Carol’s point is that this lack of consensus has led to the creation of overlapping requirements and rules that do nothing but hamper the level of innovation within the industry. They are expensive, time consuming and prohibitive for the United States. There is also the risks of enforcement actions and investigations that drives many away from the industry.
What Is The Solution?
As a solution to these problems, Goforth suggested a paradigm shift. She said that the United States will is not likely to set a limit for industry jurisdiction of the bodies mentioned above because they want to consolidate regulatory power. Rather than creating an entirely new body to regulate the cryptocurrency industry, legislators will leave the current regulators of typical financial markets in charge. This is because they believe these ones have the necessary expertise to regulate the industry. Since the courts have given approval, things may not change for now.
So, how can these agencies regulate the cryptocurrency industry without hindering innovation? Well, one easy solution will be for all the bodies that currently have a say in cryptocurrency affairs to come together and make an effort to coordinate regulatory oversight and enforcement based on a nuanced approach. In her words:
“For a change in perspective to occur, a paradigm shift is needed. These bodies need to move away from seeing cryptocurrencies as one kind of asset or the other because, in reality, it isn’t a single kind of asset. When regulators in the United States realize this, they will be able to do something beneficial before it is too late.”
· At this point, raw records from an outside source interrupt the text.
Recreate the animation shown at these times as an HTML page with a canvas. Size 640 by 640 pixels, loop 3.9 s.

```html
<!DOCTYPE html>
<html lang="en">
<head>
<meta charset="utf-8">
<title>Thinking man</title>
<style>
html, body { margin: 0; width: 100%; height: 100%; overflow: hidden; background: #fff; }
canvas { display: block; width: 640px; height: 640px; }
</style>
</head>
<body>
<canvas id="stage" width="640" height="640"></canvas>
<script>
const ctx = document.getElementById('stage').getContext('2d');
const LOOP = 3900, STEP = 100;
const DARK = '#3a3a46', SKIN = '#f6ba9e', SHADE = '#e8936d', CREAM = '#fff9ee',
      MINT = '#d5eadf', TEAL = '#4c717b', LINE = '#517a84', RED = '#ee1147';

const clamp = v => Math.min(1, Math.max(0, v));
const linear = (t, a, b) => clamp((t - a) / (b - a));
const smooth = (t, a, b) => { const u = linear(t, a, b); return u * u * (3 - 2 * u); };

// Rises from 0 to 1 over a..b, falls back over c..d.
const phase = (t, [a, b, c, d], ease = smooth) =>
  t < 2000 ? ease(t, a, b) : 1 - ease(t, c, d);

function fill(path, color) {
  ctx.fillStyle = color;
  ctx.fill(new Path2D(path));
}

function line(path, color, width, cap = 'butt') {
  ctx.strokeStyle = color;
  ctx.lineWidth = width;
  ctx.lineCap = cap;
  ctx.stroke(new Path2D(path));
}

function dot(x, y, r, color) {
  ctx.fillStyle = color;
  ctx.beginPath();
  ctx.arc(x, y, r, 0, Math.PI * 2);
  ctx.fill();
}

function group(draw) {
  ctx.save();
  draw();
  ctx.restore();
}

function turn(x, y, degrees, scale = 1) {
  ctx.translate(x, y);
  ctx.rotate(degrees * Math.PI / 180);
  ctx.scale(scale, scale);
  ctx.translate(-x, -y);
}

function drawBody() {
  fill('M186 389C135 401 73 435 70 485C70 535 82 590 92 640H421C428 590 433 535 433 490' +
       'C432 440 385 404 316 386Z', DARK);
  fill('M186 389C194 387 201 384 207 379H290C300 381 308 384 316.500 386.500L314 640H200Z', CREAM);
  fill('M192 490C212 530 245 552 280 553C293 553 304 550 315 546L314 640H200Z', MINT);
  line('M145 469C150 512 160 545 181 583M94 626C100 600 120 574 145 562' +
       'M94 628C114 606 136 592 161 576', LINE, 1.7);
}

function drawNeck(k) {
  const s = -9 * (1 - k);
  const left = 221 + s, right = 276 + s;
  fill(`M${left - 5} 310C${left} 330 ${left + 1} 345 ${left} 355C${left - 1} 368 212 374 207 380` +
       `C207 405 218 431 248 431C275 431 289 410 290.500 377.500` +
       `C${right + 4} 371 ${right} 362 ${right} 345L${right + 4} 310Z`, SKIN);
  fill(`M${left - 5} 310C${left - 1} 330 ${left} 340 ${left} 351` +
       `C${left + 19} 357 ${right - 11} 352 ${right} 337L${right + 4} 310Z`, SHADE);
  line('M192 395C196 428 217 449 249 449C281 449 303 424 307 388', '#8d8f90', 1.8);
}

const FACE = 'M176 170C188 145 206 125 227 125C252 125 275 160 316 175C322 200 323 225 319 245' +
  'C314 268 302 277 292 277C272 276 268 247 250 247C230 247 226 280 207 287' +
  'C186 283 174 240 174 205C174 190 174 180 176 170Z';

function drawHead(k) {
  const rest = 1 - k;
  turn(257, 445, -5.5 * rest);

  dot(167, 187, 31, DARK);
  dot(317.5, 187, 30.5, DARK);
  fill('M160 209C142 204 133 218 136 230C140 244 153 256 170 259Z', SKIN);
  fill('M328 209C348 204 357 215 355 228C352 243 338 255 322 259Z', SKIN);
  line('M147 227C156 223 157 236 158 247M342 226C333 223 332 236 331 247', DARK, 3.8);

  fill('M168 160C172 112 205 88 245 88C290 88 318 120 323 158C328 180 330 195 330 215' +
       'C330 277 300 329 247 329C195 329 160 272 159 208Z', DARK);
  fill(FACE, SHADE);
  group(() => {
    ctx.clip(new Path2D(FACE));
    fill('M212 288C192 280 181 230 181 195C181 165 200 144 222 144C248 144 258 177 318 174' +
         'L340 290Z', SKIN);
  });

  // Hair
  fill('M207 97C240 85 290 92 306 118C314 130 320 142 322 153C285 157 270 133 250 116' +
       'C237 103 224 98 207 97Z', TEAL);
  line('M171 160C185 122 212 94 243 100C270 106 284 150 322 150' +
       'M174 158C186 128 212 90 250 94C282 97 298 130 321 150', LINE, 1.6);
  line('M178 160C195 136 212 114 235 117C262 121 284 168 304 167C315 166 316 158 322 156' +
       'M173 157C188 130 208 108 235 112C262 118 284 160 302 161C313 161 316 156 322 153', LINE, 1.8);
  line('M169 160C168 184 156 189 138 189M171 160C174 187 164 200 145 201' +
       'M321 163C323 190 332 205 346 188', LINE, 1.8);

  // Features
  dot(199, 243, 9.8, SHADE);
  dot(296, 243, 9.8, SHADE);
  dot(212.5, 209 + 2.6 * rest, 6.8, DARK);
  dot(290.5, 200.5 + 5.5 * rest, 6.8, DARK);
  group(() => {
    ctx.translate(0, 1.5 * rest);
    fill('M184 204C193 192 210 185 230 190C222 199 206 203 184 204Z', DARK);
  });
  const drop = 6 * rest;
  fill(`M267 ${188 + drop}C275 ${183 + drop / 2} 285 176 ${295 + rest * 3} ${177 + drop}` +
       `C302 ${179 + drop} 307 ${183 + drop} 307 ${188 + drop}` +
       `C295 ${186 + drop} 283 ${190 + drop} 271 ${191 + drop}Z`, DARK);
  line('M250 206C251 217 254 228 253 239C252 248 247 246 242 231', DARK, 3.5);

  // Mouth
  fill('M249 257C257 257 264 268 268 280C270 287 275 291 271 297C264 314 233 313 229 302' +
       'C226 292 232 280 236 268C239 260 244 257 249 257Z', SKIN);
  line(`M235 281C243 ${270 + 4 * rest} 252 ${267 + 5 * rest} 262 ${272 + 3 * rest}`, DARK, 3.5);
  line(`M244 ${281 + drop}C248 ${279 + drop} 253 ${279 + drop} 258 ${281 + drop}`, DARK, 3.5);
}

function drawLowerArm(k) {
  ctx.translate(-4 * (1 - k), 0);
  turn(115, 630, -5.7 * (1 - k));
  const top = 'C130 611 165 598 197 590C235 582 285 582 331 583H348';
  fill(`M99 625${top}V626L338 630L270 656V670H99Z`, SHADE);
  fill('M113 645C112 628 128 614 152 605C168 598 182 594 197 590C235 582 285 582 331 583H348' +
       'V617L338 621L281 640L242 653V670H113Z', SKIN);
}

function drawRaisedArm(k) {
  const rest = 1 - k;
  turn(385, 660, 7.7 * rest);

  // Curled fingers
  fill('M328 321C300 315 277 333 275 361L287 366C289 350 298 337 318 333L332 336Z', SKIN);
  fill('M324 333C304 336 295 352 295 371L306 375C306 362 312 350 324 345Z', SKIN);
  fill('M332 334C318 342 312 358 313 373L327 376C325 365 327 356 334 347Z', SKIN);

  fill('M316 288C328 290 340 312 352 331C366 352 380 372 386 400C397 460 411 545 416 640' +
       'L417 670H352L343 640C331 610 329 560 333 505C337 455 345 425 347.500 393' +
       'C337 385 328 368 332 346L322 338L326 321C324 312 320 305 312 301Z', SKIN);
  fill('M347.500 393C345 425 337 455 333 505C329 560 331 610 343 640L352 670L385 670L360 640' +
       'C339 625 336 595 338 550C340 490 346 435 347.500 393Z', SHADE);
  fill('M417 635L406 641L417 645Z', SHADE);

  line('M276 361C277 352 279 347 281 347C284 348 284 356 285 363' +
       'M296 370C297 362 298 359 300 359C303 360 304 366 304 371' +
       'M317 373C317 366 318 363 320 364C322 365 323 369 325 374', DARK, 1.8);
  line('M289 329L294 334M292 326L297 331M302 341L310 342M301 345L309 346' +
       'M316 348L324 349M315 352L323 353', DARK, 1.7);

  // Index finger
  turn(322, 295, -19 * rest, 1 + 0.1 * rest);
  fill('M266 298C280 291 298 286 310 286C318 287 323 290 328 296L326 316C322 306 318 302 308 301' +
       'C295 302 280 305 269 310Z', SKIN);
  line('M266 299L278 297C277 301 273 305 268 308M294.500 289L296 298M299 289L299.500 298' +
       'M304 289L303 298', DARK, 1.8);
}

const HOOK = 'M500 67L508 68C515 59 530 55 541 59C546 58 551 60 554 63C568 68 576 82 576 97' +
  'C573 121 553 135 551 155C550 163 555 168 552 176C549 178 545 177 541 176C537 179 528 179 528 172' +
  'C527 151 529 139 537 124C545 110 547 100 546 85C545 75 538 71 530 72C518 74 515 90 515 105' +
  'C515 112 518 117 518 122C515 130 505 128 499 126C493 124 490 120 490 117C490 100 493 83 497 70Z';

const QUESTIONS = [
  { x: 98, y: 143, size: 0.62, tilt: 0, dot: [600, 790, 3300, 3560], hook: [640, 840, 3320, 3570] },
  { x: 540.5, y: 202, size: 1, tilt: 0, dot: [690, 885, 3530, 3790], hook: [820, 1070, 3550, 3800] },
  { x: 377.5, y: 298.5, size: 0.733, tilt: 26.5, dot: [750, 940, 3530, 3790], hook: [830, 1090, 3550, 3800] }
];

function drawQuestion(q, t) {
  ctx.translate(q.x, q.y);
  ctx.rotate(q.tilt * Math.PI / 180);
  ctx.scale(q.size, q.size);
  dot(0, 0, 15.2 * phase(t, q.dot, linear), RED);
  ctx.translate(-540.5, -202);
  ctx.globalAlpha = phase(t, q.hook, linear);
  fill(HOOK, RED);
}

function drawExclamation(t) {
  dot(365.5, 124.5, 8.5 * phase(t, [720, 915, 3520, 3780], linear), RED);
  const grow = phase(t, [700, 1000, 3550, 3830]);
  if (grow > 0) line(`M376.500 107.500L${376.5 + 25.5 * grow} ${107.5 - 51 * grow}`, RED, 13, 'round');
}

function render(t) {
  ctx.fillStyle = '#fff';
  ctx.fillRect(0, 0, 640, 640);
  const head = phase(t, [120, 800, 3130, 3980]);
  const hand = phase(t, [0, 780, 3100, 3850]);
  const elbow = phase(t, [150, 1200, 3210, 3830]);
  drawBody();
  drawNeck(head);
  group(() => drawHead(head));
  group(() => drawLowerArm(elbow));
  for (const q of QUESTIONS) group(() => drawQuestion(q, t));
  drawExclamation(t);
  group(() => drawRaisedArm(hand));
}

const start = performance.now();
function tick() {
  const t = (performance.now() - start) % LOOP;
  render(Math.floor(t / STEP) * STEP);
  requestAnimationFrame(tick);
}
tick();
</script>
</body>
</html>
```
As long as there is no single, clear and favorable framework for the cryptocurrency industry, development will be stunted. Innovators and institutional investors will not want to penetrate an industry that doesn’t have a single definition but is being regulated as different things by different bodies.